• _Assigned task_
Please filter the listing below and copy out the lines that hold "artboard".

[[ Record set open ]]

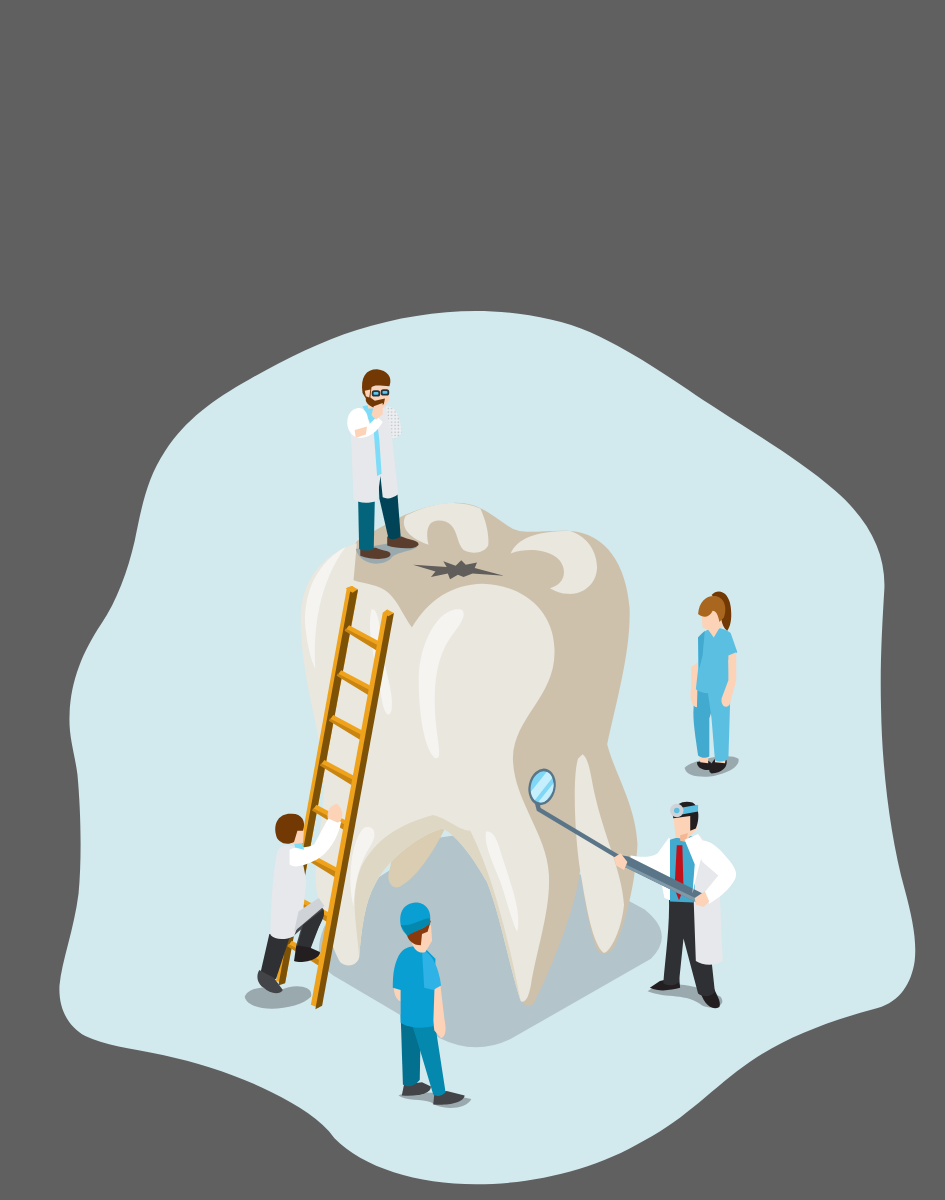
<!DOCTYPE html>
<html lang="en">
<head>
<meta charset="utf-8">
<title>Dental team around a giant tooth</title>
<style>
:root{
  --backdrop:#606060;--blob:#d2e9ed;--floor-shadow:#b3c4cb;--foot-shadow:#9aa9ae;
  --enamel:#e9e7de;--enamel-shade:#cec1ac;--enamel-mid:#ded7c4;--enamel-shine:#f5f4f0;--back-root:#dacdb1;--crack:#605d5a;
  --wood:#efa31c;--wood-mid:#c98511;--wood-dark:#7d5206;
  --skin:#fdd3b8;--skin-shade:#f3b795;--hair:#723905;--hair-light:#a8661f;--hair-red:#8a3a0c;--ink:#231f20;
  --coat:#ffffff;--coat-shade:#e6e8ec;--coat-dim:#cfd3d8;
  --scrub:#0a9fd2;--scrub-light:#2fb3e6;--scrub-dark:#0588ad;--scrub-deep:#04708f;
  --sky:#5bbfe2;--sky-dark:#42a9cf;--shirt:#7ddcf7;--teal:#03647c;--teal-dark:#024457;
  --tie:#c1121c;--steel:#5b7588;--steel-light:#8099a9;--glass:#7fd6f5;--shoe:#5b3d2e;--shoe-dark:#434447
}
*{margin:0;padding:0}
html,body{width:945px;height:1200px;overflow:hidden;background:var(--backdrop)}
.artboard{display:block;width:945px;height:1200px}
.backdrop{fill:var(--backdrop)}.blob{fill:var(--blob)}.floor{fill:var(--floor-shadow)}.foot{fill:var(--foot-shadow)}
.enamel{fill:var(--enamel)}.enamel-shade{fill:var(--enamel-shade)}.enamel-mid{fill:var(--enamel-mid)}.shine{fill:var(--enamel-shine)}.back-root{fill:var(--back-root)}.crack{fill:var(--crack)}
.wood{fill:var(--wood)}.wood-mid{fill:var(--wood-mid)}.wood-dark{fill:var(--wood-dark)}
.skin{fill:var(--skin)}.skin-shade{fill:var(--skin-shade)}.hair{fill:var(--hair)}.hair-light{fill:var(--hair-light)}.hair-red{fill:var(--hair-red)}.ink{fill:var(--ink)}
.coat{fill:var(--coat)}.coat-shade{fill:var(--coat-shade)}.coat-dim{fill:var(--coat-dim)}
.scrub{fill:var(--scrub)}.scrub-light{fill:var(--scrub-light)}.scrub-dark{fill:var(--scrub-dark)}.scrub-deep{fill:var(--scrub-deep)}
.sky{fill:var(--sky)}.sky-dark{fill:var(--sky-dark)}.shirt{fill:var(--shirt)}.teal{fill:var(--teal)}.teal-dark{fill:var(--teal-dark)}
.tie{fill:var(--tie)}.steel{fill:var(--steel)}.steel-light{fill:var(--steel-light)}.glass{fill:var(--glass)}.shoe{fill:var(--shoe)}.shoe-dark{fill:var(--shoe-dark)}
.trouser{fill:#2f3033}.trouser-light{fill:#47494d}
.rod{fill:none;stroke:var(--steel);stroke-width:4;stroke-linecap:round}
.frame{fill:#5ec6ea;stroke:#24343c;stroke-width:1.6}
</style>
</head>
<body>
<svg class="artboard" viewBox="0 0 842 1069" preserveAspectRatio="none" role="img" aria-label="Five tiny dentists and nurses examine a giant cracked tooth with a ladder and a dental mirror">
  <defs>
    <g id="rung">
      <path class="wood" d="M0 0 L3-4 L33 12 L30 18 Z"/>
      <path class="wood-mid" d="M-1 1 L0-1 L31 15 L30 20 Z"/>
    </g>
    <pattern id="grain" width="3" height="3" patternUnits="userSpaceOnUse">
      <rect width="3" height="3" fill="#eceef0"/><circle cx="1" cy="1" r=".7" fill="#b9bec3"/>
    </pattern>
    <clipPath id="mirror-face"><ellipse cx="483" cy="701" rx="10" ry="14" transform="rotate(12 483 701)"/></clipPath>
  </defs>

  <rect class="backdrop" width="842" height="1069"/>
  <path class="blob" d="M424 277 C456 277 496 283 526 296 C570 316 604 342 640 365 C680 391 714 411 744 437 C774 463 789 492 788 524 C786 558 784 590 785 630 C786 690 794 748 806 792 C813 818 817 838 815 856 C812 876 802 892 782 898 C740 909 700 924 668 946 C636 968 612 996 574 1016 C530 1042 476 1055 424 1055 C372 1055 323 1040 298 1014 C286 997 266 985 242 973 C210 957 178 947 146 940 C116 934 92 931 76 923 C60 914 52 898 53 878 C55 856 66 828 70 796 C73 764 72 722 69 690 C66 668 61 656 62 636 C63 606 74 580 90 556 C104 536 114 508 120 482 C126 452 131 426 147 402 C165 374 190 356 222 338 C252 321 286 304 318 294 C352 283 390 277 424 277 Z"/>

  <g id="tooth">
    <path class="floor" d="M300 806 L392 746 L420 742 L500 770 L574 810 Q602 832 580 854 L456 925 Q424 941 392 925 L297 869 Q270 850 300 806 Z"/>
    <path class="back-root" d="M398 735 C388 756 372 782 356 790 C348 793 344 783 347 775 C350 765 350 752 348 742 Z"/>
    <path class="enamel-shade" d="M318 482 C344 467 372 449 404 448 C428 447 440 461 455 470 C466 477 482 472 508 473 C540 475 558 503 561 542 C562 580 550 622 541 663 C548 690 566 716 568 752 C566 790 556 826 548 842 C544 850 536 852 532 846 C524 826 520 796 517 774 C514 806 492 862 476 893 C473 898 467 897 465 892 L430 720 L330 640 L300 520 Z"/>
    <path class="enamel" d="M318 484 C284 494 266 522 268 556 C269 606 284 642 288 690 C291 730 276 770 283 798 C287 820 297 846 303 857 C308 862 318 861 320 853 C322 828 325 804 334 788 C346 764 374 744 394 738 C408 744 424 768 434 786 C446 816 454 862 464 892 C469 894 471 887 473 878 C478 846 491 810 489 778 C487 742 457 712 457 675 C458 638 496 620 494 578 C493 542 464 521 430 520 C402 521 382 534 367 559 C358 546 354 535 346 528 C338 521 324 520 315 517 Z"/>
    <path class="enamel" d="M348 467 C366 456 384 448 404 448 C413 448 421 450 428 453 C433 464 436 476 435 486 C431 493 421 494 413 490 C407 484 408 474 402 468 C396 462 386 463 383 467 C379 473 381 482 382 486 C374 488 366 480 348 467 Z"/>
    <path class="enamel-shade" d="M318 483 C338 470 352 463 362 458 C354 472 370 482 385 486 L378 506 L318 506 Z"/>
    <path class="enamel" d="M455 493 C461 480 476 473 508 473 C524 478 532 492 532 506 C531 522 518 530 506 529 C500 529 495 527 490 524 C500 521 504 514 502 506 C499 492 476 486 455 493 Z"/>
    <path class="enamel-mid" d="M320 853 C318 822 311 800 322 772 C334 748 356 734 386 726 C401 730 407 739 419 740 C430 762 446 800 464 892 C454 862 446 816 434 786 C424 768 408 744 394 738 C374 744 346 764 334 788 C325 804 322 828 320 853 Z"/>
    <path class="enamel" d="M422 740 C434 768 456 822 465 892 C474 862 489 818 489 780 L460 720 Z"/>
    <path class="enamel" d="M519 672 C525 676 526 690 530 708 C538 744 554 776 556 806 C554 828 544 848 538 849 C528 842 522 806 517 776 C512 744 510 692 515 676 Z"/>
    <path class="shine" d="M308 487 C284 500 270 526 272 558 C274 576 277 588 281 596 C279 560 284 520 308 487 Z"/>
    <path class="shine" d="M411 543 C392 540 374 570 373 604 C373 636 378 666 387 675 C394 678 391 666 389 650 C385 612 388 584 405 563 C412 554 416 546 411 543 Z"/>
    <path class="shine" d="M331 543 C336 541 339 556 340 574 C343 600 351 616 349 632 C347 641 342 636 340 622 C336 594 326 564 331 543 Z"/>
    <path class="shine" d="M433 741 C441 739 444 752 449 768 C458 796 464 812 461 830 C457 824 452 804 446 786 C439 768 431 752 433 741 Z"/>
    <path class="shine" d="M325 737 C334 735 336 743 331 752 C319 770 316 788 315 807 C309 786 313 746 325 737 Z"/>
    <path class="crack" d="M368 503 L398 505 L395 500 L406 504 L411 499 L415 503 L425 501 L423 506 L449 513 L421 511 L413 514 L408 512 L401 516 L399 511 L384 514 L388 509 Z"/>
  </g>

  <g id="ladder">
    <path class="wood" d="M309 524 L314 522 L319 526 L254 876 L246 874 Z"/>
    <path class="wood-dark" d="M312 527 L319 525 L254 876 L248 878 Z"/>
    <path class="wood" d="M308 524 L313 522 L319 525 L314 528 Z"/>
    <use href="#rung" x="308" y="561"/><use href="#rung" x="301" y="601"/><use href="#rung" x="294" y="641"/><use href="#rung" x="286" y="681"/>
    <use href="#rung" x="279" y="721"/><use href="#rung" x="271" y="763"/><use href="#rung" x="264" y="803"/><use href="#rung" x="257" y="842"/>
    <path class="wood" d="M341 546 L345 543 L348 548 L284 898 L277 895 Z"/>
    <path class="wood-dark" d="M345 548 L351 546 L287 896 L281 899 Z"/>
    <path class="wood" d="M341 546 L345 543 L351 546 L346 549 Z"/>
  </g>

  <g id="dentist-on-tooth">
    <path class="foot" d="M317 489 L352 483 L372 487 C366 492 352 491 348 498 C338 506 320 502 317 489 Z"/>
    <path class="shoe" d="M321 488 L335 488 C340 491 348 490 348 494 C347 499 332 499 321 495 Z"/>
    <path class="shoe" d="M345 478 L358 478 C363 481 373 481 373 485 C371 490 354 489 345 486 Z"/>
    <path class="teal" d="M319 440 L334 443 L333 489 C329 491 324 491 320 489 Z"/>
    <path class="teal-dark" d="M337 420 L354 438 L357 478 C353 481 349 481 346 479 L338 444 Z"/>
    <path fill="url(#grain)" d="M344 362 C352 362 356 368 358 386 L352 391 L340 386 Z"/>
    <path class="coat-shade" d="M312 370 C320 362 334 360 344 364 L349 388 L355 440 C350 444 345 445 341 443 L339 424 L336 446 C328 449 319 448 315 445 Z"/>
    <path class="shirt" d="M323 362 L334 360 L338 392 L340 422 L336 424 L333 384 Z"/>
    <path class="coat" d="M311 369 C316 361 324 362 327 369 L329 378 L336 371 L341 376 C336 385 328 391 319 390 C311 388 307 378 311 369 Z"/>
    <path class="skin" d="M316 383 L327 380 L326 387 L317 390 Z"/>
    <path class="skin" d="M325 344 L346 344 L347 356 L341 364 L328 364 Z"/>
    <path class="hair" d="M323 350 C321 336 326 329 336 329 C345 330 350 336 347 344 C340 344 334 342 331 345 L330 354 L334 357 L343 355 L342 360 L337 364 C330 363 325 359 326 355 Z"/>
    <path class="skin" d="M325 348 L330 347 L329 354 L326 353 Z"/>
    <rect class="frame" x="332" y="348.500" width="6" height="4" rx="1.500"/><rect class="frame" x="340" y="347.500" width="6" height="4" rx="1.500"/>
    <path class="skin" d="M333 362 L341 359 L341 369 L335 374 L331 370 Z"/>
  </g>

  <g id="dentist-climbing">
    <path class="foot" d="M218 888 C222 879 238 878 250 882 C262 876 280 878 277 888 C266 900 222 904 218 888 Z"/>
    <path class="trouser" d="M240 832 L259 832 L246 872 C240 875 234 872 232 867 Z"/>
    <path class="shoe-dark" d="M231 864 L244 871 L252 882 C249 887 240 885 235 880 C229 876 228 869 231 864 Z"/>
    <path class="trouser-light" d="M259 820 L280 806 C288 806 291 812 287 819 L275 846 L264 842 L268 828 L259 836 Z"/>
    <path class="trouser" d="M270 824 L288 810 C290 815 287 820 284 826 L276 847 L265 843 Z"/>
    <path class="ink" d="M264 842 L276 844 L285 848 C286 854 270 859 262 856 Z"/>
    <path class="coat-shade" d="M247 758 C251 751 262 752 268 759 L273 785 L270 812 L262 834 C253 838 245 837 241 833 C241 808 243 778 247 758 Z"/>
    <path class="coat-dim" d="M266 812 L284 800 L289 807 L262 830 Z"/>
    <path class="coat" d="M258 757 C264 753 272 757 280 752 L293 728 L304 732 C301 748 292 760 282 766 C272 771 262 774 258 770 Z"/>
    <path class="skin" d="M292 729 C291 722 295 717 300 716 C306 720 307 730 301 733 Z"/>
    <path class="shirt" d="M262 751 L269 751 L271 757 L263 755 Z"/>
    <path class="skin" d="M258 734 L271 736 L270 751 L260 752 Z"/>
    <path class="hair" d="M246 744 C243 732 250 724 260 725 C269 725 273 732 270 740 L265 740 L262 750 C255 754 247 750 246 744 Z"/>
  </g>

  <g id="surgeon">
    <path class="foot" d="M355 976 C366 970 398 974 420 979 C416 988 394 990 384 982 C376 979 362 981 355 976 Z"/>
    <path class="shoe-dark" d="M360 966 L376 964 L384 968 C384 974 374 977 358 976 Z"/>
    <path class="shoe-dark" d="M387 974 L398 972 L414 976 C413 983 398 985 386 984 Z"/>
    <path class="scrub-deep" d="M357 904 L375 908 L374 962 C369 968 363 969 359 966 Z"/>
    <path class="scrub-dark" d="M365 906 L387 908 L397 973 C393 977 389 977 386 975 L375 938 Z"/>
    <path class="skin" d="M351 874 L357 878 L357 892 C352 891 350 882 351 874 Z"/>
    <path class="skin" d="M381 872 L392 874 L396 908 C398 918 397 923 393 925 L387 918 Z"/>
    <path class="scrub" d="M354 854 C358 844 366 841 378 844 L388 854 L386 914 C376 917 362 915 357 911 L357 882 L350 880 C350 868 351 861 354 854 Z"/>
    <path class="scrub-light" d="M376 846 C385 849 391 862 393 878 L386 882 L378 880 Z"/>
    <path class="skin" d="M366 828 L384 824 L385 838 L379 848 C373 850 369 846 367 840 Z"/>
    <path class="hair-red" d="M362 830 L384 820 L381 830 L376 832 L375 842 C368 842 363 838 362 830 Z"/>
    <path class="scrub" d="M357 824 C355 810 362 804 372 804 C380 805 385 812 383 822 C378 828 370 829 363 833 C360 831 358 828 357 824 Z"/>
    <path class="scrub-dark" d="M357 824 C366 826 376 818 383 818 L383 823 C376 828 370 829 363 834 Z"/>
  </g>

  <g id="nurse">
    <path class="foot" d="M610 684 C616 677 650 670 658 676 C660 685 640 692 628 692 C618 692 611 690 610 684 Z"/>
    <path class="ink" d="M621 679 L630 677 C636 680 638 685 631 686 C626 686 621 684 621 679 Z"/>
    <path class="ink" d="M637 676 L647 676 C649 682 645 688 634 689 C630 687 632 682 637 676 Z"/>
    <path class="skin" d="M622 670 L631 672 L631 680 L624 679 Z"/><path class="skin" d="M637 672 L647 674 L646 680 L637 679 Z"/>
    <path class="sky-dark" d="M620 612 L640 614 L632 640 L632 674 C628 676 625 675 622 673 C620 658 617 642 618 630 Z"/>
    <path class="sky" d="M630 612 L651 610 L649 676 C645 679 640 679 637 677 L634 640 Z"/>
    <path class="skin" d="M616 594 L622 590 L621 630 C616 630 614 620 616 612 Z"/>
    <path class="sky" d="M622 568 C630 558 642 557 651 564 L657 581 L649 588 L650 610 C640 618 628 620 620 614 L622 596 Z"/>
    <path class="sky-dark" d="M622 568 L628 562 L626 584 L623 596 Z"/>
    <path class="skin" d="M649 584 L656 581 L656 606 L650 628 C646 632 642 628 643 622 L649 606 Z"/>
    <path class="skin" d="M629 558 L643 556 L636 568 Z"/>
    <path class="skin" d="M625 544 L643 544 L644 558 L635 563 L626 559 Z"/>
    <path class="hair" d="M634 530 C640 524 649 527 651 540 C652 548 652 556 648 562 C642 558 642 546 641 536 Z"/>
    <path class="hair-light" d="M622 547 C623 535 630 530 638 531 C646 533 648 542 645 550 L641 554 C640 548 638 544 635 544 C632 550 627 551 622 547 Z"/>
  </g>

  <g id="dentist-with-mirror">
    <path class="foot" d="M577 883 C588 874 616 874 642 888 C648 896 636 900 626 896 C612 884 594 890 577 883 Z"/>
    <path class="ink" d="M588 874 L605 870 L606 880 C598 882 588 884 579 880 Z"/>
    <path class="ink" d="M623 880 L635 878 C638 886 643 892 641 897 C634 901 626 894 623 880 Z"/>
    <path class="trouser" d="M596 796 L628 800 L637 884 C632 889 626 888 622 885 L609 836 L605 875 C600 879 594 878 591 876 C593 850 597 826 596 796 Z"/>
    <path class="coat-shade" d="M612 752 L624 744 L640 766 L644 856 C636 861 626 860 620 856 L618 800 Z"/>
    <path class="coat" d="M586 760 L596 746 L600 752 L597 802 L592 800 L588 780 C578 778 568 774 560 770 L562 762 C572 764 580 764 586 760 Z"/>
    <path class="sky-dark" d="M597 748 L610 744 L622 746 L618 804 L597 803 Z"/>
    <path class="tie" d="M603 753 L608 753 L609 792 L605 802 L601 792 Z"/>
    <path class="skin" d="M600 727 L620 725 L621 738 L612 748 L602 746 Z"/>
    <path class="skin-shade" d="M606 744 L613 742 L611 750 L606 749 Z"/>
    <path class="ink" d="M599 724 C602 715 610 713 617 715 C624 719 623 732 620 738 L615 740 L615 727 L600 729 Z"/>
    <path class="sky" d="M599 721 L622 717 L622 723 L600 727 Z"/>
    <circle class="coat-dim" cx="603" cy="722" r="6"/><circle class="sky" cx="603" cy="722" r="2.500"/>
    <g id="dental-mirror">
      <path class="rod" d="M478 713 L480 721 L552 764"/>
      <path class="steel" d="M548 761 L560 763 L630 798 C633 802 630 807 625 806 L554 771 Z"/>
      <path class="steel-light" d="M553 768 L626 803 L625 806 L554 771 Z"/>
      <ellipse class="steel" cx="483" cy="701" rx="12" ry="16.500" transform="rotate(12 483 701)"/>
      <ellipse class="glass" cx="483" cy="701" rx="10" ry="14" transform="rotate(12 483 701)"/>
      <g clip-path="url(#mirror-face)" fill="#c5effc"><path d="M470 709 L490 684 L496 688 L474 716 Z"/><path d="M480 714 L497 693 L499 696 L484 717 Z"/></g>
    </g>
    <path class="skin" d="M547 764 L553 760 L559 768 L556 775 L549 771 Z"/>
    <path class="coat" d="M618 752 C626 744 638 752 646 762 C653 770 658 776 655 783 C650 793 640 800 632 805 L626 797 L640 780 L626 768 Z"/>
    <path class="skin" d="M619 800 L628 794 L632 803 L627 808 L620 806 Z"/>
    <path class="coat" d="M610 748 L622 743 L628 752 L622 775 L617 796 L619 770 Z"/>
  </g>
</svg>
</body>
</html>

[[ Record set closed ]]

• _Your solution_
.artboard{display:block;width:945px;height:1200px}
<svg class="artboard" viewBox="0 0 842 1069" preserveAspectRatio="none" role="img" aria-label="Five tiny dentists and nurses examine a giant cracked tooth with a ladder and a dental mirror">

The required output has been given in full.